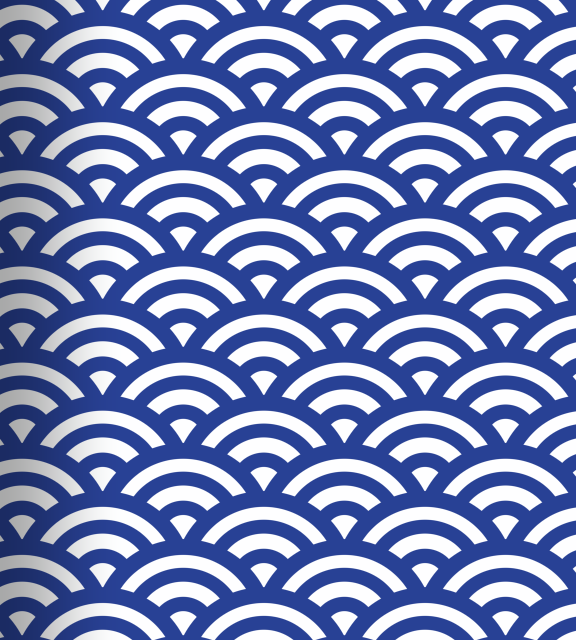
Reproduce this pattern procedurally as a WebGL 1 fragment shader.

```glsl
precision highp float;

// Overlapping wave scales: rows of concentric discs, each row shifted by half
// a column and painted from back to front so lower rows cover upper ones.
// A soft shadow darkens the left margin. One unit is one column period.

uniform vec2 u_resolution;

// Antialiased coverage of a disc at distance d from its centre.
float disc(float d, float radius, float pixel) {
    return 1.0 - smoothstep(-0.7 * pixel, 0.7 * pixel, d - radius);
}

// White amount inside one scale: two rings around a solid core.
float scaleBands(float d, float pixel) {
    float outerRing = disc(d, 0.464, pixel) - disc(d, 0.384, pixel);
    float innerRing = disc(d, 0.298, pixel) - disc(d, 0.204, pixel);
    return outerRing + innerRing + disc(d, 0.115, pixel);
}

// White amount of the whole pattern at p.
float waveScales(vec2 p, float pixel) {
    const float rowStep = 0.2983;
    float baseRow = floor(p.y / rowStep);
    float white = 0.0;

    // Only the row above, the current row and the row below can show here.
    for (int i = 0; i < 3; i++) {
        float row = baseRow + 1.0 - float(i);
        float shift = 0.5 * mod(row, 2.0);
        vec2 fromCentre = vec2(fract(p.x - shift + 0.5) - 0.5, p.y - row * rowStep);
        float d = length(fromCentre);
        white = mix(white, scaleBands(d, pixel), disc(d, 0.562, pixel));
    }
    return white;
}

void main() {
    const float columnsPerHeight = 3.971;
    float pixel = columnsPerHeight / u_resolution.y;
    vec2 p = gl_FragCoord.xy * pixel - vec2(0.137, 0.064);

    vec3 color = mix(vec3(0.158, 0.254, 0.584), vec3(0.995, 0.998, 1.0),
                     waveScales(p, pixel));

    // Shadow fading in from the left edge.
    float x = gl_FragCoord.x / u_resolution.x;
    color *= mix(0.66, 1.0, smoothstep(-0.01, 0.217, x));

    gl_FragColor = vec4(color, 1.0);
}
```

__________________________________________________

Each entry above should be restated word for word, though no picture may appear in the copy.

TASK ANSWER -
Reproduce this pattern procedurally as a WebGL 1 fragment shader.

```glsl
precision highp float;

// Overlapping wave scales: rows of concentric discs, each row shifted by half
// a column and painted from back to front so lower rows cover upper ones.
// A soft shadow darkens the left margin. One unit is one column period.

uniform vec2 u_resolution;

// Antialiased coverage of a disc at distance d from its centre.
float disc(float d, float radius, float pixel) {
    return 1.0 - smoothstep(-0.7 * pixel, 0.7 * pixel, d - radius);
}

// White amount inside one scale: two rings around a solid core.
float scaleBands(float d, float pixel) {
    float outerRing = disc(d, 0.464, pixel) - disc(d, 0.384, pixel);
    float innerRing = disc(d, 0.298, pixel) - disc(d, 0.204, pixel);
    return outerRing + innerRing + disc(d, 0.115, pixel);
}

// White amount of the whole pattern at p.
float waveScales(vec2 p, float pixel) {
    const float rowStep = 0.2983;
    float baseRow = floor(p.y / rowStep);
    float white = 0.0;

    // Only the row above, the current row and the row below can show here.
    for (int i = 0; i < 3; i++) {
        float row = baseRow + 1.0 - float(i);
        float shift = 0.5 * mod(row, 2.0);
        vec2 fromCentre = vec2(fract(p.x - shift + 0.5) - 0.5, p.y - row * rowStep);
        float d = length(fromCentre);
        white = mix(white, scaleBands(d, pixel), disc(d, 0.562, pixel));
    }
    return white;
}

void main() {
    const float columnsPerHeight = 3.971;
    float pixel = columnsPerHeight / u_resolution.y;
    vec2 p = gl_FragCoord.xy * pixel - vec2(0.137, 0.064);

    vec3 color = mix(vec3(0.158, 0.254, 0.584), vec3(0.995, 0.998, 1.0),
                     waveScales(p, pixel));

    // Shadow fading in from the left edge.
    float x = gl_FragCoord.x / u_resolution.x;
    color *= mix(0.66, 1.0, smoothstep(-0.01, 0.217, x));

    gl_FragColor = vec4(color, 1.0);
}
```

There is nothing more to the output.